§ **TASK INSTRUCTIONS**
Drop the pictures from the entries below, then reproduce the rest exactly.
==== DATA
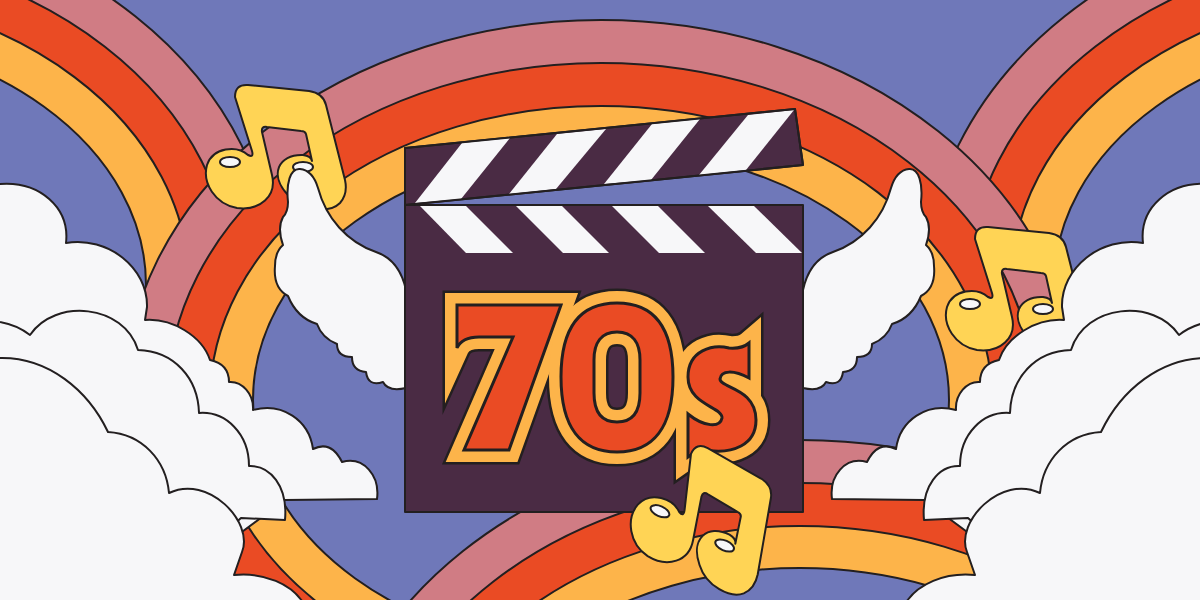
<!DOCTYPE html>
<html lang="en">
<head>
<meta charset="utf-8">
<title>70s</title>
<style>
:root {
  --sky: #6f78b9;
  --pink: #d07c84;
  --red: #ea4b24;
  --orange: #fdb44a;
  --yellow: #ffd455;
  --plum: #4a2b44;
  --white: #f7f7f9;
  --ink: #231f20;
}
html, body { margin: 0; overflow: hidden; }
.banner { display: block; width: 1200px; height: 600px; background: var(--sky); }
.outlined { stroke: var(--ink); stroke-width: 2; stroke-linejoin: round; }
.sky { fill: var(--sky); }
.pink { fill: var(--pink); }
.red { fill: var(--red); }
.orange { fill: var(--orange); }
.yellow { fill: var(--yellow); }
.plum { fill: var(--plum); }
.white { fill: var(--white); }
.letter-edge { fill: none; stroke: var(--ink); stroke-width: 29; stroke-miterlimit: 5; }
.letter-rim { fill: none; stroke: var(--orange); stroke-width: 24; stroke-miterlimit: 5; }
.letter-face { fill: var(--red); stroke: var(--ink); stroke-width: 3; }
</style>
</head>
<body>
<svg class="banner" viewBox="0 0 1200 600" role="img" aria-label="70s lettering on a winged clapperboard with rainbows, clouds and music notes">
  <defs>
    <g id="rainbow" class="outlined">
      <ellipse class="pink" rx="477" ry="380"/>
      <ellipse class="red" rx="434" ry="337"/>
      <ellipse class="orange" rx="391" ry="294"/>
      <ellipse class="sky" rx="348" ry="252"/>
    </g>

    <g id="note" class="outlined">
      <path class="yellow" d="M-10 12Q-10 -1 3 0L64 6Q78 8 81 20L100 95Q103 109 95 118C85 128 58 127 43 110C24 90 33 69 58 70Q66 71 67 76L61 49Q60 46 56 46L22 42Q16 41 17 47L27 90C32 111 15 126 -8 123C-30 119 -43 98 -38 80C-32 62 -8 60 3 70Q9 73 7 66Z"/>
      <ellipse class="white" cx="-15" cy="77" rx="10" ry="5"/>
      <ellipse class="white" cx="58" cy="82" rx="10" ry="5"/>
    </g>

    <path id="wing" class="white outlined" d="M300 169C310 170 315 178 318 188C326 218 347 242 376 252C394 258 402 272 406 290V388Q388 392 383 382Q368 387 366 372Q352 371 352 357Q337 357 337 344Q322 338 317 324Q297 318 288 296Q273 288 275 266Q275 252 283 245Q277 228 283 217Q288 212 288 202C286 184 290 168 300 169Z"/>

    <g id="cloud-bank" class="white outlined">
      <path d="M-20 184H0C40 181 70 208 66 243C108 236 148 268 147 307L145 320C172 318 202 336 210 360Q229 364 229 382C242 381 254 394 253 410C282 402 309 420 313 449Q331 440 342 462C364 456 380 476 377 499L285 500L150 600H-20Z"/>
      <path d="M-20 318L0 322Q17 325 30 335C55 298 124 304 138 350C174 351 198 378 199 413C226 411 249 434 249 466C270 465 288 486 285 520L241 518L150 600H-20Z"/>
      <path d="M-20 358H0C48 357 88 390 108 432C142 434 166 460 169 493C208 474 254 522 242 552L234 575C264 572 292 584 304 604H-20Z"/>
    </g>

    <g id="lettering">
      <path d="M457 305H561L509 450H464L513 337H479Q462 337 457 348Z"/>
      <path fill-rule="evenodd" d="M617 303C653 303 673 326 673 377S653 452 617 452S561 428 561 377S581 303 617 303ZM617 332C601 332 594 343 594 360V393C594 411 601 422 617 422S640 411 640 393V360C640 343 633 332 617 332Z"/>
      <path d="M749 343V378C734 370 721 370 720 379C720 388 756 388 756 420C756 447 730 452 714 451Q698 450 688 457V414C704 427 720 428 722 418C723 407 688 405 688 377C688 350 713 344 729 348Q742 349 749 343Z"/>
    </g>
  </defs>

  <g id="rainbows">
    <use href="#rainbow" x="-202" y="285"/>
    <use href="#rainbow" x="1402" y="285"/>
    <use href="#rainbow" x="601" y="400"/>
    <use href="#rainbow" x="800" y="820"/>
  </g>

  <use href="#note" x="245" y="85"/>

  <g id="wings">
    <use href="#wing"/>
    <use href="#wing" transform="translate(1209 0) scale(-1 1)"/>
  </g>

  <g id="clapperboard">
    <rect class="plum outlined" x="405" y="205" width="398" height="307"/>
    <g class="white">
      <polygon points="420,206 466,206 513,253 466,253"/>
      <polygon points="516,206 562,206 609,253 563,253"/>
      <polygon points="612,206 658,206 705,253 659,253"/>
      <polygon points="708,206 754,206 802,253 756,253"/>
    </g>
    <polygon class="plum outlined" points="405,148 795,109 803,165 405,205"/>
    <g class="white">
      <polygon points="462,143 510,138 461,199 415,203"/>
      <polygon points="557,134 606,129 556,189 509,194"/>
      <polygon points="652,124 700,119 651,180 604,184"/>
      <polygon points="748,115 794,110 746,170 699,175"/>
    </g>
    <polygon fill="none" class="outlined" points="405,148 795,109 803,165 405,205"/>
  </g>

  <g id="title" role="img" aria-label="70s">
    <use class="letter-edge" href="#lettering"/>
    <use class="letter-rim" href="#lettering"/>
    <use class="letter-face" href="#lettering"/>
  </g>

  <use href="#note" x="985" y="227"/>

  <g id="clouds">
    <use href="#cloud-bank"/>
    <use href="#cloud-bank" transform="translate(1209 0) scale(-1 1)"/>
  </g>

  <use href="#note" transform="translate(705 447) rotate(24)"/>
</svg>
</body>
</html>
========
§ **PROBLEM SOLUTION**
<!DOCTYPE html>
<html lang="en">
<head>
<meta charset="utf-8">
<title>70s</title>
<style>
:root {
  --sky: #6f78b9;
  --pink: #d07c84;
  --red: #ea4b24;
  --orange: #fdb44a;
  --yellow: #ffd455;
  --plum: #4a2b44;
  --white: #f7f7f9;
  --ink: #231f20;
}
html, body { margin: 0; overflow: hidden; }
.banner { display: block; width: 1200px; height: 600px; background: var(--sky); }
.outlined { stroke: var(--ink); stroke-width: 2; stroke-linejoin: round; }
.sky { fill: var(--sky); }
.pink { fill: var(--pink); }
.red { fill: var(--red); }
.orange { fill: var(--orange); }
.yellow { fill: var(--yellow); }
.plum { fill: var(--plum); }
.white { fill: var(--white); }
.letter-edge { fill: none; stroke: var(--ink); stroke-width: 29; stroke-miterlimit: 5; }
.letter-rim { fill: none; stroke: var(--orange); stroke-width: 24; stroke-miterlimit: 5; }
.letter-face { fill: var(--red); stroke: var(--ink); stroke-width: 3; }
</style>
</head>
<body>
<svg class="banner" viewBox="0 0 1200 600" role="img" aria-label="70s lettering on a winged clapperboard with rainbows, clouds and music notes">
  <defs>
    <g id="rainbow" class="outlined">
      <ellipse class="pink" rx="477" ry="380"/>
      <ellipse class="red" rx="434" ry="337"/>
      <ellipse class="orange" rx="391" ry="294"/>
      <ellipse class="sky" rx="348" ry="252"/>
    </g>

    <g id="note" class="outlined">
      <path class="yellow" d="M-10 12Q-10 -1 3 0L64 6Q78 8 81 20L100 95Q103 109 95 118C85 128 58 127 43 110C24 90 33 69 58 70Q66 71 67 76L61 49Q60 46 56 46L22 42Q16 41 17 47L27 90C32 111 15 126 -8 123C-30 119 -43 98 -38 80C-32 62 -8 60 3 70Q9 73 7 66Z"/>
      <ellipse class="white" cx="-15" cy="77" rx="10" ry="5"/>
      <ellipse class="white" cx="58" cy="82" rx="10" ry="5"/>
    </g>

    <path id="wing" class="white outlined" d="M300 169C310 170 315 178 318 188C326 218 347 242 376 252C394 258 402 272 406 290V388Q388 392 383 382Q368 387 366 372Q352 371 352 357Q337 357 337 344Q322 338 317 324Q297 318 288 296Q273 288 275 266Q275 252 283 245Q277 228 283 217Q288 212 288 202C286 184 290 168 300 169Z"/>

    <g id="cloud-bank" class="white outlined">
      <path d="M-20 184H0C40 181 70 208 66 243C108 236 148 268 147 307L145 320C172 318 202 336 210 360Q229 364 229 382C242 381 254 394 253 410C282 402 309 420 313 449Q331 440 342 462C364 456 380 476 377 499L285 500L150 600H-20Z"/>
      <path d="M-20 318L0 322Q17 325 30 335C55 298 124 304 138 350C174 351 198 378 199 413C226 411 249 434 249 466C270 465 288 486 285 520L241 518L150 600H-20Z"/>
      <path d="M-20 358H0C48 357 88 390 108 432C142 434 166 460 169 493C208 474 254 522 242 552L234 575C264 572 292 584 304 604H-20Z"/>
    </g>

    <g id="lettering">
      <path d="M457 305H561L509 450H464L513 337H479Q462 337 457 348Z"/>
      <path fill-rule="evenodd" d="M617 303C653 303 673 326 673 377S653 452 617 452S561 428 561 377S581 303 617 303ZM617 332C601 332 594 343 594 360V393C594 411 601 422 617 422S640 411 640 393V360C640 343 633 332 617 332Z"/>
      <path d="M749 343V378C734 370 721 370 720 379C720 388 756 388 756 420C756 447 730 452 714 451Q698 450 688 457V414C704 427 720 428 722 418C723 407 688 405 688 377C688 350 713 344 729 348Q742 349 749 343Z"/>
    </g>
  </defs>

  <g id="rainbows">
    <use href="#rainbow" x="-202" y="285"/>
    <use href="#rainbow" x="1402" y="285"/>
    <use href="#rainbow" x="601" y="400"/>
    <use href="#rainbow" x="800" y="820"/>
  </g>

  <use href="#note" x="245" y="85"/>

  <g id="wings">
    <use href="#wing"/>
    <use href="#wing" transform="translate(1209 0) scale(-1 1)"/>
  </g>

  <g id="clapperboard">
    <rect class="plum outlined" x="405" y="205" width="398" height="307"/>
    <g class="white">
      <polygon points="420,206 466,206 513,253 466,253"/>
      <polygon points="516,206 562,206 609,253 563,253"/>
      <polygon points="612,206 658,206 705,253 659,253"/>
      <polygon points="708,206 754,206 802,253 756,253"/>
    </g>
    <polygon class="plum outlined" points="405,148 795,109 803,165 405,205"/>
    <g class="white">
      <polygon points="462,143 510,138 461,199 415,203"/>
      <polygon points="557,134 606,129 556,189 509,194"/>
      <polygon points="652,124 700,119 651,180 604,184"/>
      <polygon points="748,115 794,110 746,170 699,175"/>
    </g>
    <polygon fill="none" class="outlined" points="405,148 795,109 803,165 405,205"/>
  </g>

  <g id="title" role="img" aria-label="70s">
    <use class="letter-edge" href="#lettering"/>
    <use class="letter-rim" href="#lettering"/>
    <use class="letter-face" href="#lettering"/>
  </g>

  <use href="#note" x="985" y="227"/>

  <g id="clouds">
    <use href="#cloud-bank"/>
    <use href="#cloud-bank" transform="translate(1209 0) scale(-1 1)"/>
  </g>

  <use href="#note" transform="translate(705 447) rotate(24)"/>
</svg>
</body>
</html>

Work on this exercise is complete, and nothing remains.